Amite Mayor Walter Daniels said, “I was raised up right about the corner from him around 100 yards from him. As a kid, I used to see him all the time, [and] we just got closer in later years.”
Carla Tate, Tangi Tourism’s executive director, grew up knowing “Mr. Bruce.” From Hurricane Katrina to festivals, no matter what was happening, whether a disaster or happy event, “Mr. Bruce” was part of it.
“Everywhere you went, you were going to see him,” she said. “He loved a chance to get a picture or have an interview. He loved his fire department, and he loved this community. He loved his family, his kids and his wife.”
“I don’t think anyone will be able to attend our oyster chili cookoff without having great memories of him and all of his shenanigans,” she said. “He always had a smile. He always was the life of the party.”
“This is a great loss for our community, but our lives are better for having had him in it. He made the community a better place,” Tate said.
On his 73rd birthday a couple of Sundays ago, fire trucks from departments throughout the parish came to a North Oaks Hospital parking lot with a crowd of firefighters, firefighter families and friends. Up in his hospital room, the beloved chief was able to see them and the sight lifted his spirits, his family said.

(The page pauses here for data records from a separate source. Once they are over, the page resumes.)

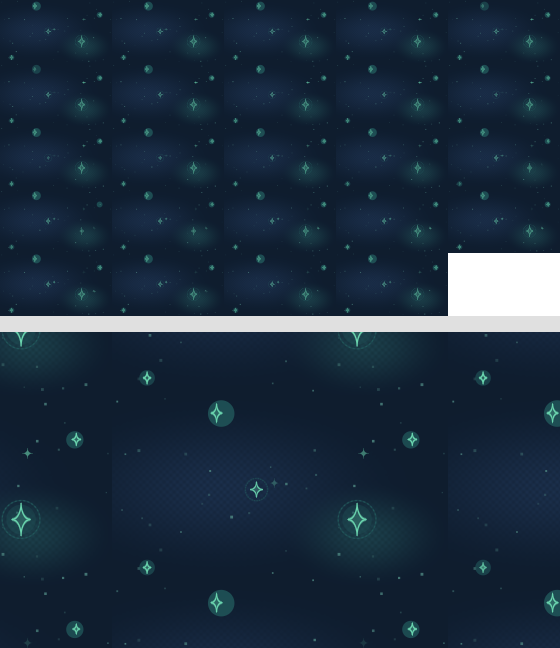
Top: the whole. Bottom: its middle third, enlarged.
Write a WebGL 1 fragment shader that draws this pattern.

```glsl
precision highp float;
uniform vec2 u_resolution;

// Tile layout: lengths below are in units of 1/160 tile width
const vec2 GRID = vec2(5.0, 5.0);
const vec2 TILE = vec2(160.0, 90.0);
const float FRAMES = 24.0;
const float LINE = 0.65;
const float STAR_CELL = 10.0;
const float STAR_DENSITY = 0.36;
const float GRAIN_PITCH = 3.2;
const float GRAIN_AMOUNT = 0.08;
const float RING_DASHES = 28.0;

const vec3 NIGHT = vec3(0.057, 0.113, 0.182);
const vec3 BLUE_HAZE = vec3(0.098, 0.172, 0.275);
const vec3 TEAL_HAZE = vec3(0.13, 0.31, 0.335);
const vec3 DISC = vec3(0.13, 0.35, 0.36);
const vec3 DUST = vec3(0.30, 0.52, 0.50);
const vec3 MINT = vec3(0.43, 0.86, 0.70);
const vec3 BLANK = vec3(1.0);

float hash(vec2 p) {
  p = fract(p * vec2(0.1031, 0.1137));
  p += dot(p, p.yx + 33.33);
  return fract((p.x + p.y) * p.x * 41.7);
}

float cover(float d, float px) {
  return clamp(0.5 - d / px, 0.0, 1.0);
}

// Share of a pixel covered by a thin line or dot of half-width w
float thinCover(float d, float w, float px) {
  return cover(d - w, px) - cover(d + w, px);
}

// Four-pointed star with concave sides
float starDistance(vec2 p, vec2 size) {
  vec2 q = abs(p) / size;
  float d = 1.0 - length(max(1.0 - q, 0.0)) + length(max(q - 1.0, 0.0));
  return d * min(size.x, size.y);
}

// Soft dip from 1 to 0 around one frame
float dip(float frame, float center, float width) {
  float t = (frame - center) / width;
  return 1.0 - exp(-t * t);
}

float haze(vec2 p, vec2 center, vec2 radius) {
  return 1.0 - smoothstep(0.0, 1.0, length((p - center) / radius));
}

vec3 addDisc(vec3 color, vec2 p, float radius, float strength, float px) {
  return mix(color, DISC, strength * cover(length(p) - radius, px));
}

vec3 addRing(vec3 color, vec2 p, float radius, float strength, float px) {
  float dash = 0.7 + 0.3 * sin(RING_DASHES * atan(p.y, p.x));
  float line = thinCover(length(p) - radius, 0.5 * LINE, px);
  return mix(color, DISC, strength * dash * line);
}

// Outlined star that shrinks and fills as its glow falls
vec3 addStar(vec3 color, vec2 p, vec2 size, float glow, float px) {
  float d = starDistance(p, size * mix(0.6, 1.0, glow));
  float line = thinCover(d, 0.5 * LINE, px);
  float core = cover(d, px) * mix(0.8, 0.2, glow);
  return mix(color, MINT, max(line, core) * mix(0.6, 0.95, glow));
}

vec3 addSpark(vec3 color, vec2 p, float size, float glow, float px) {
  float d = starDistance(p, vec2(size));
  return mix(color, MINT, glow * cover(d, px));
}

// Scattered specks, one at most per cell, each with its own twinkle
vec3 addDust(vec3 color, vec2 p, float phase, float px) {
  vec2 cell = floor(p / STAR_CELL) + 7.0;
  vec2 jitter = vec2(hash(cell + 3.1), hash(cell + 17.7));
  vec2 q = (fract(p / STAR_CELL) - mix(vec2(0.15), vec2(0.85), jitter)) * STAR_CELL;
  float present = step(hash(cell + 41.3), STAR_DENSITY);
  float radius = mix(0.3, 0.7, hash(cell + 29.9));
  float twinkle = 0.55 + 0.3 * sin(6.2832 * (phase + hash(cell + 53.0)));
  float speck = thinCover(q.x, radius, px) * thinCover(q.y, radius, px);
  return mix(color, DUST, present * twinkle * speck);
}

void main() {
  vec2 grid = gl_FragCoord.xy / u_resolution * GRID;
  vec2 index = floor(grid);
  vec2 p = fract(grid) * TILE;
  float px = TILE.x * GRID.x / u_resolution.x;
  float frame = index.x + GRID.x * (GRID.y - 1.0 - index.y);
  float phase = frame / FRAMES;

  // Sky
  float blue = haze(p, vec2(52.0, 46.0), vec2(92.0, 43.0));
  float teal = haze(p, vec2(121.0, 24.0), vec2(41.0, 26.0));
  vec3 color = mix(NIGHT, BLUE_HAZE, blue);
  color = mix(color, TEAL_HAZE, 0.6 * teal);
  vec2 wave = sin(6.2832 * p / GRAIN_PITCH);
  float resolved = smoothstep(1.5, 3.0, GRAIN_PITCH / px);
  color *= 1.0 + GRAIN_AMOUNT * resolved * wave.x * wave.y * max(blue, teal);
  color = addDust(color, p, phase, px);

  // Discs and rings
  float topGlow = dip(frame, 4.5, 1.2);
  float sideGlow = dip(frame, 15.0, 0.7);
  float mainGlow = dip(frame, 15.2, 1.6);
  float lowGlow = dip(frame, 14.0, 1.2);
  vec2 mainP = p - vec2(116.7, 31.0);
  vec2 middleP = p - vec2(68.8, 45.2);
  color = addDisc(color, p - vec2(52.0, 81.3), 6.3, mix(0.55, 0.8, topGlow), px);
  color = addDisc(color, p - vec2(142.3, 68.8), 4.1, 0.75, px);
  color = addDisc(color, p - vec2(16.7, 8.2), 3.7, 0.6, px);
  color = addDisc(color, mainP, 7.0, 0.3 * mainGlow, px);
  color = addRing(color, mainP, 9.0, 0.9 * mainGlow, px);
  color = addRing(color, middleP, 5.3, 0.6, px);

  // Stars
  color = addStar(color, p - vec2(49.8, 81.5), vec2(2.6, 4.2), topGlow, px);
  color = addStar(color, p - vec2(143.0, 69.0), vec2(1.9, 2.7) * sideGlow + 0.1, sideGlow, px);
  color = addStar(color, p - vec2(16.7, 8.2), vec2(1.8, 2.8), lowGlow, px);
  color = addStar(color, mainP, vec2(4.3, 7.6), mainGlow, px);
  color = addStar(color, middleP, vec2(3.0, 3.7), dip(frame, 10.0, 1.5), px);
  color = addSpark(color, p - vec2(77.3, 48.3), 2.2, 0.4 + 0.35 * cos(6.2832 * (phase - 0.8)), px);
  color = addSpark(color, p - vec2(119.8, 62.4), 2.4, 0.45 + 0.35 * cos(6.2832 * (phase - 0.27)), px);
  color = addSpark(color, p - vec2(134.5, 35.0), 2.0, 0.8 - 0.8 * dip(frame, 18.0, 2.5), px);

  // The last tile stays empty
  float blank = step(FRAMES - 0.5, frame);
  gl_FragColor = vec4(mix(color, BLANK, blank), 1.0);
}
```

“I will miss his wisdom and leadership,” Chief Folks said. “I appreciate everything he has done for me personally and the fire service as a whole. It’s now time for us to step up and try to fill those shoes and continue to serve the citizens of Tangipahoa Parish. Rest easy, Chief, we will take it from here!”